The Great War brought permanent changes to Eltham. The village of 1900 grew to a town of 40,000; green fields were replaced by churches, cinemas and shops. Once again, munitions workers flooded into the Arsenal at Woolwich and part of the Deansfield building was taken to provide elementary education for their children. This was a great disappointment but school life continued despite the disruption of frequent air-raid warnings. There was no talk of evacuation.
During the war the school actively supported the 15th Battalion, County of London Regiment, after the Major in charge of Headquarters wrote to Miss Bramwell asking for her support in a recruiting campaign in the mistaken belief that her pupils were boys. To make up for his disappointment, the girls regularly knitted comforts for the Battalion troops and received letters from the Major in return. In December 1915 the school adopted a Woolwich prisoner-of-war in Germany, Private W. Miles, and sent him regular parcels. Refugees began to arrive in Woolwich and six Belgian girls received their education at Eltham. Some had escaped with their families but others had no news whatever of their relatives left behind.
In June 1916, the school achieved its 10th anniversary but there were no special celebrations because of the war. There was however a special edition of the magazine, devoted in part to a record of the school’s war work, but mainly a review of the first 10 years. The record of that first ten years tells an impressive story of achievement in academic results, social service and personal development. The teachers appointed to the newly created secondary schools had been women of wide experience and advanced ideas about the part schools should play in the education of girls. Their dedication and the talents and determination of the pupils themselves were bearing impressive fruit. The News of Old Girls in 1916 includes university graduates and students, teachers and trainee teachers, nurses, civil servants and employees in banking, insurance and business. In 1916, neither they nor their teachers were yet entitled to vote but in later years an early pupil was to become not only an M.P. but also a Minister of the Crown.
The ending of the Great War and the return to peace seems to have brought few changes to school life though there is a long gap in the records between 1916 and the launch of a new magazine in 1924. This and subsequent magazines record that in the 1920’s examination successes continued to rise, numbers of girls went to university and in 1924 a pupil won one of the first State Scholarships. Clubs and societies continued to flourish. The Art Circle, founded in 1910, provided flowers for schools in less fortunate districts. The Meteorological Society made daily weather observations, even on Saturdays, and the school became an official Met. Office School Weather Station. From 1920 onwards, holiday excursions to France and Belgium were organized and led by members of staff. The strong tradition of social service was crystallized into the House system of the 1920’s. Every pupil joined a House of her choice – their role was not social or competitive, but to support a particular charity or community purpose. These included the Deptford Play Centre, Dr. Barnardo’s Homes, the Woolwich Invalid Children’s Aid Association and a cot at the Elizabeth Garrett Anderson Hospital. In addition, clothing was collected for the Poor Children’s Clothing Association and blind children were taken for walks on Saturday afternoons.

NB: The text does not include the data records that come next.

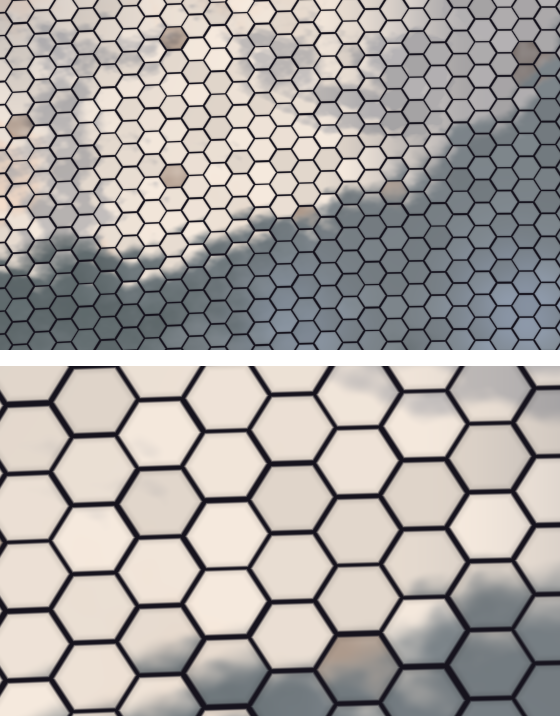
Top, the full canvas; bottom, a detail of the centre.
This pattern is drawn by a Shadertoy shader. Its source:

```glsl
const vec2 TILE_STEP = vec2(0.0629, 0.0656);   // column and row spacing, canvas heights
const vec2 GRID_ORIGIN = vec2(0.623, 0.537);
const vec2 ROW_BEND = vec2(0.06, -0.018);      // slope and curvature of the rows
const float GAP = 0.036;                       // half joint width, in row spacings
const float JITTER = 0.026;
const float SOFTNESS = 0.022;
const float TILE_TILT = 0.075;                 // how far each tile shifts its reflection
const float BULGE = 0.8;
const float STAINED_SHARE = 0.05;

const vec3 JOINT = vec3(0.085, 0.075, 0.115);
const vec3 CREAM = vec3(0.92, 0.875, 0.83);
const vec3 PEACH = vec3(0.93, 0.82, 0.74);
const vec3 PEARL = vec3(0.68, 0.67, 0.675);
const vec3 SLATE = vec3(0.47, 0.50, 0.52);
const vec3 DEEP_SLATE = vec3(0.37, 0.41, 0.42);
const vec3 SKY_BLUE = vec3(0.58, 0.63, 0.71);
const vec3 STAIN = vec3(0.74, 0.69, 0.66);

float hash(vec2 p) {
    return fract(sin(dot(p, vec2(127.1, 311.7))) * 43758.5453);
}

vec2 hash2(vec2 p) {
    return vec2(hash(p), hash(p + 19.7));
}

float noise(vec2 p) {
    vec2 i = floor(p), f = fract(p);
    f = f * f * (3.0 - 2.0 * f);
    return mix(mix(hash(i), hash(i + vec2(1, 0)), f.x),
               mix(hash(i + vec2(0, 1)), hash(i + vec2(1, 1)), f.x), f.y);
}

float fbm(vec2 p) {
    float sum = 0.0, amp = 0.53;
    for (int i = 0; i < 4; i++) {
        sum += amp * noise(p);
        p = mat2(1.6, 1.2, -1.2, 1.6) * p + 7.3;
        amp *= 0.5;
    }
    return sum;
}

// Centre of the nearest cell in a flat-topped hexagon lattice of unit row spacing
vec2 hexCentre(vec2 q) {
    const vec2 period = vec2(1.7320508, 1.0);
    vec2 a = floor(q / period + 0.5) * period;
    vec2 b = (floor(q / period) + 0.5) * period;
    vec2 da = q - a, db = q - b;
    return dot(da, da) < dot(db, db) ? a : b;
}

float hexRadius(vec2 q) {
    q = abs(q);
    return max(q.y, 0.8660254 * q.x + 0.5 * q.y);
}

float patchAt(vec2 v, vec2 centre, float falloff) {
    vec2 d = v - centre;
    return exp(-falloff * dot(d, d));
}

// Overcast sky above a rising cloud edge; returns colour and lit amount
vec4 reflection(vec2 v) {
    float cloud = fbm(v * vec2(5.0, 7.0) + 3.1);
    float edge = 0.2 + 0.12 * v.x + 0.11 * v.x * v.x * v.x;
    float lit = smoothstep(-0.05, 0.08, v.y - edge + 0.25 * (cloud - 0.5));

    vec3 shade = mix(DEEP_SLATE, SLATE, smoothstep(0.1, 0.8, 0.45 * v.x + 0.8 * cloud - 0.1));
    float blue = patchAt(v, vec2(1.5, 0.1), 28.0) + 0.6 * patchAt(v, vec2(0.85, 0.07), 40.0);
    shade = mix(shade, SKY_BLUE, clamp(0.75 * blue, 0.0, 1.0));

    float warmth = smoothstep(0.5, 0.75, fbm(v * 4.0 + 11.0)) * smoothstep(1.0, 0.4, v.x);
    vec3 bright = mix(CREAM, PEACH, 0.7 * warmth);
    float dulled = smoothstep(0.9, 1.4, v.x) + 0.4 * patchAt(v, vec2(0.0, 1.0), 9.0)
                 + 0.75 * smoothstep(0.52, 0.3, cloud);
    bright = mix(bright, PEARL, clamp(dulled, 0.0, 1.0));
    return vec4(mix(shade, bright, lit), lit);
}

void mainImage(out vec4 fragColor, in vec2 fragCoord) {
    vec2 p = fragCoord / iResolution.y;

    // Bent lattice
    vec2 scale = vec2(0.8660254, 1.0) / TILE_STEP;
    float bend = p.x * (ROW_BEND.x + ROW_BEND.y * p.x);
    vec2 q = (p - GRID_ORIGIN - vec2(0.0, bend)) * scale;
    vec2 centre = hexCentre(q);
    vec2 offset = q - centre;
    vec2 local = offset + JITTER * (hash2(centre + 5.3) - 0.5);

    // Each tile reflects from its own angle
    vec2 tilt = TILE_TILT * (hash2(centre) - 0.5);
    vec4 mirror = reflection(p + BULGE * offset / scale + tilt);
    vec3 colour = mirror.rgb * (0.95 + 0.1 * hash(centre + 2.9));

    // Stains and shaded rims
    float radius = hexRadius(local);
    float stained = step(1.0 - STAINED_SHARE, hash(centre + 8.1)) * mirror.a;
    float smudge = 0.6 + 0.4 * noise(q * 2.5);
    colour *= mix(vec3(1.0), STAIN, stained * smudge);
    colour *= 1.0 - 0.1 * smoothstep(0.36, 0.48, radius);

    // Dark joints
    float blur = max(SOFTNESS, 0.75 * scale.y / iResolution.y);
    float tile = 1.0 - smoothstep(-blur, blur, radius - 0.5 + GAP);
    fragColor = vec4(mix(JOINT, colour, tile), 1.0);
}
```
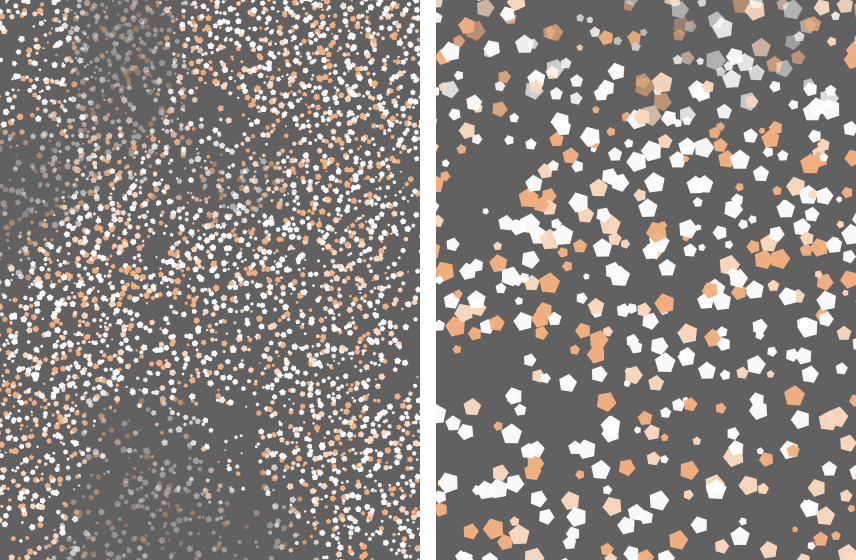
Left: the whole. Right: its middle third, enlarged.
Write a Shadertoy shader that draws this pattern.

```glsl
// Terrazzo-like confetti: small pentagons in white, peach and orange on grey.
// Each grid cell scatters a few jittered grains; slow noise thins them into
// clumps and gaps, and fades some regions towards the ground.

const vec3 GROUND = vec3(0.38);
const vec3 WHITE  = vec3(0.995);
const vec3 PEACH  = vec3(0.98, 0.85, 0.75);
const vec3 ORANGE = vec3(0.95, 0.69, 0.50);

const float WHITE_SHARE  = 0.56;   // the rest is peach, then orange
const float ORANGE_SHARE = 0.24;

const float CELLS      = 48.0;     // grid cells per canvas height
const int   GRAINS     = 3;        // most grains in one cell
const float MIN_RADIUS = 0.0018;   // in canvas heights
const float MAX_RADIUS = 0.0066;
const float SIZE_BIAS  = 0.75;     // below 1 favours large grains
const float MAX_TILT   = 0.45;     // radians either way

const float MIN_DENSITY = 0.22;
const float MAX_DENSITY = 1.05;
const float GAP_SCALE   = 5.0;     // noise cells per canvas height
const float CLUMP_SCALE = 16.0;

const float FADE_SCALE  = 4.5;
const float MIN_OPACITY = 0.32;
const float MAX_OPACITY = 0.97;

const float SECTOR = 6.2831853 / 5.0;

// Integer hash: three values in 0..1 per lattice point and seed
vec3 hash3(ivec2 cell, int seed) {
    uvec3 v = uvec3(ivec3(cell + 64, seed)) * 1664525u + 1013904223u;
    v.x += v.y * v.z;  v.y += v.z * v.x;  v.z += v.x * v.y;
    v ^= v >> 16u;
    v.x += v.y * v.z;  v.y += v.z * v.x;  v.z += v.x * v.y;
    return vec3(v >> 8u) / 16777216.0;
}

// Smooth value noise
float noise(vec2 p, int seed) {
    ivec2 i = ivec2(floor(p));
    vec2 f = fract(p);
    f = f * f * (3.0 - 2.0 * f);
    float low  = mix(hash3(i, seed).x, hash3(i + ivec2(1, 0), seed).x, f.x);
    float high = mix(hash3(i + ivec2(0, 1), seed).x, hash3(i + 1, seed).x, f.x);
    return mix(low, high, f.y);
}

// Distance to the edges of a pentagon whose tip points up at zero tilt
float pentagon(vec2 p, float radius, float tilt) {
    float angle = atan(p.x, p.y) + tilt;
    float folded = mod(angle, SECTOR) - 0.5 * SECTOR;
    return length(p) * cos(folded) - radius * cos(0.5 * SECTOR);
}

// Chance that a grain slot in this cell is filled
float density(vec2 p) {
    float n = 0.5 * (noise(p * GAP_SCALE, 101) + noise(p * CLUMP_SCALE, 102));
    return mix(MIN_DENSITY, MAX_DENSITY, smoothstep(0.2, 0.8, n));
}

vec3 grainColor(float pick) {
    if (pick < WHITE_SHARE) return WHITE;
    return pick < 1.0 - ORANGE_SHARE ? PEACH : ORANGE;
}

void mainImage(out vec4 fragColor, in vec2 fragCoord) {
    float pixel = 1.0 / iResolution.y;
    vec2 p = fragCoord * pixel;
    ivec2 home = ivec2(floor(p * CELLS));
    vec3 color = GROUND;

    // Lay the grains of the neighbouring cells over each other in fixed order
    for (int y = -1; y <= 1; y++)
    for (int x = -1; x <= 1; x++) {
        ivec2 cell = home + ivec2(x, y);
        float fill = density((vec2(cell) + 0.5) / CELLS);

        for (int k = 0; k < GRAINS; k++) {
            vec3 place = hash3(cell, 2 * k + 1);
            if (place.z > fill) continue;
            vec3 look = hash3(cell, 2 * k + 2);

            vec2 center = (vec2(cell) + place.xy) / CELLS;
            float radius = mix(MIN_RADIUS, MAX_RADIUS, pow(look.x, SIZE_BIAS));
            float tilt = MAX_TILT * (2.0 * look.z - 1.0);
            float d = pentagon(p - center, radius, tilt);
            float cover = clamp(0.5 - d / pixel, 0.0, 1.0);
            if (cover <= 0.0) continue;

            // Regional fade, slightly different for each grain
            float fade = noise(center * FADE_SCALE, 103) + 0.2 * (look.z - 0.5);
            float opacity = mix(MIN_OPACITY, MAX_OPACITY, smoothstep(0.14, 0.4, fade));
            color = mix(color, grainColor(look.y), cover * opacity);
        }
    }
    fragColor = vec4(color, 1.0);
}
```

During this period, demand for places at the school rose steadily and the Deansfield buildings became increasingly inadequate for a growing and successful school. Miss Bramwell and the Governors had long been aware of the need for a new school and in 1924 were able to announce the acquisition of an attractive new site on Eltham Hill. Plans for the new school were drawn up by the L.C.C. Architects’ Department and included three laboratories, a studio, domestic science room, library, gymnasium and Assembly Hall. In September 1927 the school moved from the Deansfield site and assembled for the first time in their new building, their numbers swelled to 300 by the addition of three new first forms. The County Secondary School Eltham ceased to exist and the new Eltham Hill School came into being.